Tuesday began with a session on how to improve Quickly, which is a tool to help beginner programmers “quickly” get started on a new project. Most of the discussion revolved around porting to the new Python 3 hotness, including moving to PyGI from PyGTK. There was some talk of automatically converting users’ projects, but that seemed pretty high-risk so it’s more likely that the tool will advise the user to run 2to3 on their code if they wish to upgrade. There was also some discussion (again) of new project templates for Qt Quick, Vala, and Unity Lenses. (blueprint, notes)
Next was an introduction and Q&A session with the Ubuntu Desktop Design Team. Lots of things were discussed including how users can get involved and collaborate on designs, the settings that were removed from GNOME 3 which we need to add again (like choosing fonts, icon themes, etc.), and features for advanced users like multi-monitor support and focus-follows-mouse support. (blueprint, notes)
After that I was supposed to go to a session on improving the collaboration between Ubuntu and Linaro, but that seemed a lost cause as nobody from Ubuntu showed up (I don’t count since I don’t work on the distro). The meeting was postponed until they could convince someone to come. In the meantime I had a nice hallway discussion with Alex and Michael about personal backup solutions.
Last session before lunch was on infrastructure improvements for development release maintenance. The main thrust was that we have lots of tools to help find problems in the archive but they are all disconnected from each other and don’t provide a good overall picture of the problems that need to be addressed at any given time. Ideas included extending Harvest to be a more general place to assign/take tasks and setting up some automated upgrade testing. (blueprint, notes)
After lunch was a set of short talks. First up was a couple of guys from OpenStack talking about automated testing of code before allowing that code to be merged into their main tree. For functional and integration testing they have a slick tool which automatically sets up an Ubuntu machine with the software needed to run OpenStack and fires it up with the code to be tested.
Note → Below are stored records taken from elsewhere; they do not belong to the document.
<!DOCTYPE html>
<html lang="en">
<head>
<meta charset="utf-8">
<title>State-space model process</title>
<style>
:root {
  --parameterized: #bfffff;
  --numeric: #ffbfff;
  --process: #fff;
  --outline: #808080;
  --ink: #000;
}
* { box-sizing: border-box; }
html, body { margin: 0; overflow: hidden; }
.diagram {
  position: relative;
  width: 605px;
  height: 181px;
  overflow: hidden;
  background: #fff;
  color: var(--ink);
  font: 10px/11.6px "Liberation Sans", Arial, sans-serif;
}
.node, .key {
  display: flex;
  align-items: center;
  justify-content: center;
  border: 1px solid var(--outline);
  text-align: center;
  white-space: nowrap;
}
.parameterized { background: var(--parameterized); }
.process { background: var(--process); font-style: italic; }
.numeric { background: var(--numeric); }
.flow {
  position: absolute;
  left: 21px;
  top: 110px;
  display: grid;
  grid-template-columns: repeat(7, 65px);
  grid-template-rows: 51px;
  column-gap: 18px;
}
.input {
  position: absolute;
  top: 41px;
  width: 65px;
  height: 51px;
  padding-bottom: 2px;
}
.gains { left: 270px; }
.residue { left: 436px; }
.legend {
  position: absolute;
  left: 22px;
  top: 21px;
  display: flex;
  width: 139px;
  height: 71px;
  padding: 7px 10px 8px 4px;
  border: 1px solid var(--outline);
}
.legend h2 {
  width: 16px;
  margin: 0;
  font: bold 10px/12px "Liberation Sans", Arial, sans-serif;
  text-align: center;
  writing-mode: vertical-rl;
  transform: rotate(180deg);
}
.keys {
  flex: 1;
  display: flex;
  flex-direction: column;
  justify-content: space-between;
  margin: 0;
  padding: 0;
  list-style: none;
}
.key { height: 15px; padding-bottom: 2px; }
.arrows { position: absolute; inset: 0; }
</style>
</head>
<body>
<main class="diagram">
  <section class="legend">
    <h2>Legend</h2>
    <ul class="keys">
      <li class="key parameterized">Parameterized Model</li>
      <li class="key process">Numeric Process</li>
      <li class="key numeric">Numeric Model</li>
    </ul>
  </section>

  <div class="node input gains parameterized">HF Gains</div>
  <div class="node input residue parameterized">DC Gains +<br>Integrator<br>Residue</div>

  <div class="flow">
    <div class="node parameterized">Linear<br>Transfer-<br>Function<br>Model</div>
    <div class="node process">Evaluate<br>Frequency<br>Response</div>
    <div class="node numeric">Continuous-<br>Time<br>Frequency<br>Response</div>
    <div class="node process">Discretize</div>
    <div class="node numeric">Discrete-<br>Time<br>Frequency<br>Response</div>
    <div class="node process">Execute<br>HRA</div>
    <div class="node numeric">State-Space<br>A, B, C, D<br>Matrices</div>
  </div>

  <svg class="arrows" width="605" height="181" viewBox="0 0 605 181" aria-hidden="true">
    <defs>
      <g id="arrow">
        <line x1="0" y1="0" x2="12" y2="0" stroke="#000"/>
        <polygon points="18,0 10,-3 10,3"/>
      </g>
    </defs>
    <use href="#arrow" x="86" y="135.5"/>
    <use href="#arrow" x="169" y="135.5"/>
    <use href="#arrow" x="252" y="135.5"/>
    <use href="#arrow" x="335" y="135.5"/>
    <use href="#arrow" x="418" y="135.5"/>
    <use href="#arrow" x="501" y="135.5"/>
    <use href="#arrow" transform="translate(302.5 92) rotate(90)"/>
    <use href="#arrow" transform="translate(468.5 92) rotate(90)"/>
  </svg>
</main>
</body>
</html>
Next was another OpenStack talk about DevStack, which is a script which allows you to quickly set up an OpenStack development environment.
Following that talk was the Steve George, the VP of Business Development for Canonical, talking about the need to bring consumer applications into Ubuntu if we want to reach a critical mass of users. The talk largely centered on developer.ubuntu.com and similar efforts to make it easy and attractive for developers to get their software into Ubuntu.
The final talk of the series was by a gentleman from Nokia discussing the Qt ecosystem. He mentioned that Qt is run by the Qt Project rather than Nokia itself, and that it’s already being used in many products including home media devices (I found out later that the PS3 Netflix application is written in Qt). He also talked about the features we can expect in Qt 5.0, due out in 2012.
Back to regular sessions, I attended the one on performance tuning and optimization for ARM servers. General consensus was that we shouldn’t turn on options just because certain websites say we should and that each candidate (kernel options, for example) should be investigated individually comparing real-world performance with and without before any decision is made. (blueprint, notes)
Next was a session on U-Boot improvements in Linaro. Lots of talk about what’s currently supported in U-Boot versus potential improvements that would be helpful to both Linaro and Ubuntu. Let me just say that I have never been to a discussion about bootloaders that was not terribly dry, and I’m typing this after having attended this one. (blueprint, notes)
My last session of the day was a demo put on by the Qt guys showing off some of their work in the embedded space. They demoed Qt Quick on Ubuntu core running on both a PandaBoard and a Tegra 2 board. They also had a hilarious interactive demo of a working calculator which spins in 3D and turns into a scene with a wheeled robot cruising around.
In the evening we had a happy hour with plenty of beer but a dearth of food, so a bunch of guys from my group ordered pizza and downed it in the hotel lobby (near the bar of course). I got to meet two new recruits to the group, both of whom started this week. I was happy to discover both that I am not the only person that got thrown into UDS on their first day of work, and that I am no longer the “new guy”.
The UDS-P Orlando Day 2 by ssweeny.net, unless otherwise expressly stated, is licensed under a Creative Commons Attribution-NonCommercial-ShareAlike 3.0 Unported License.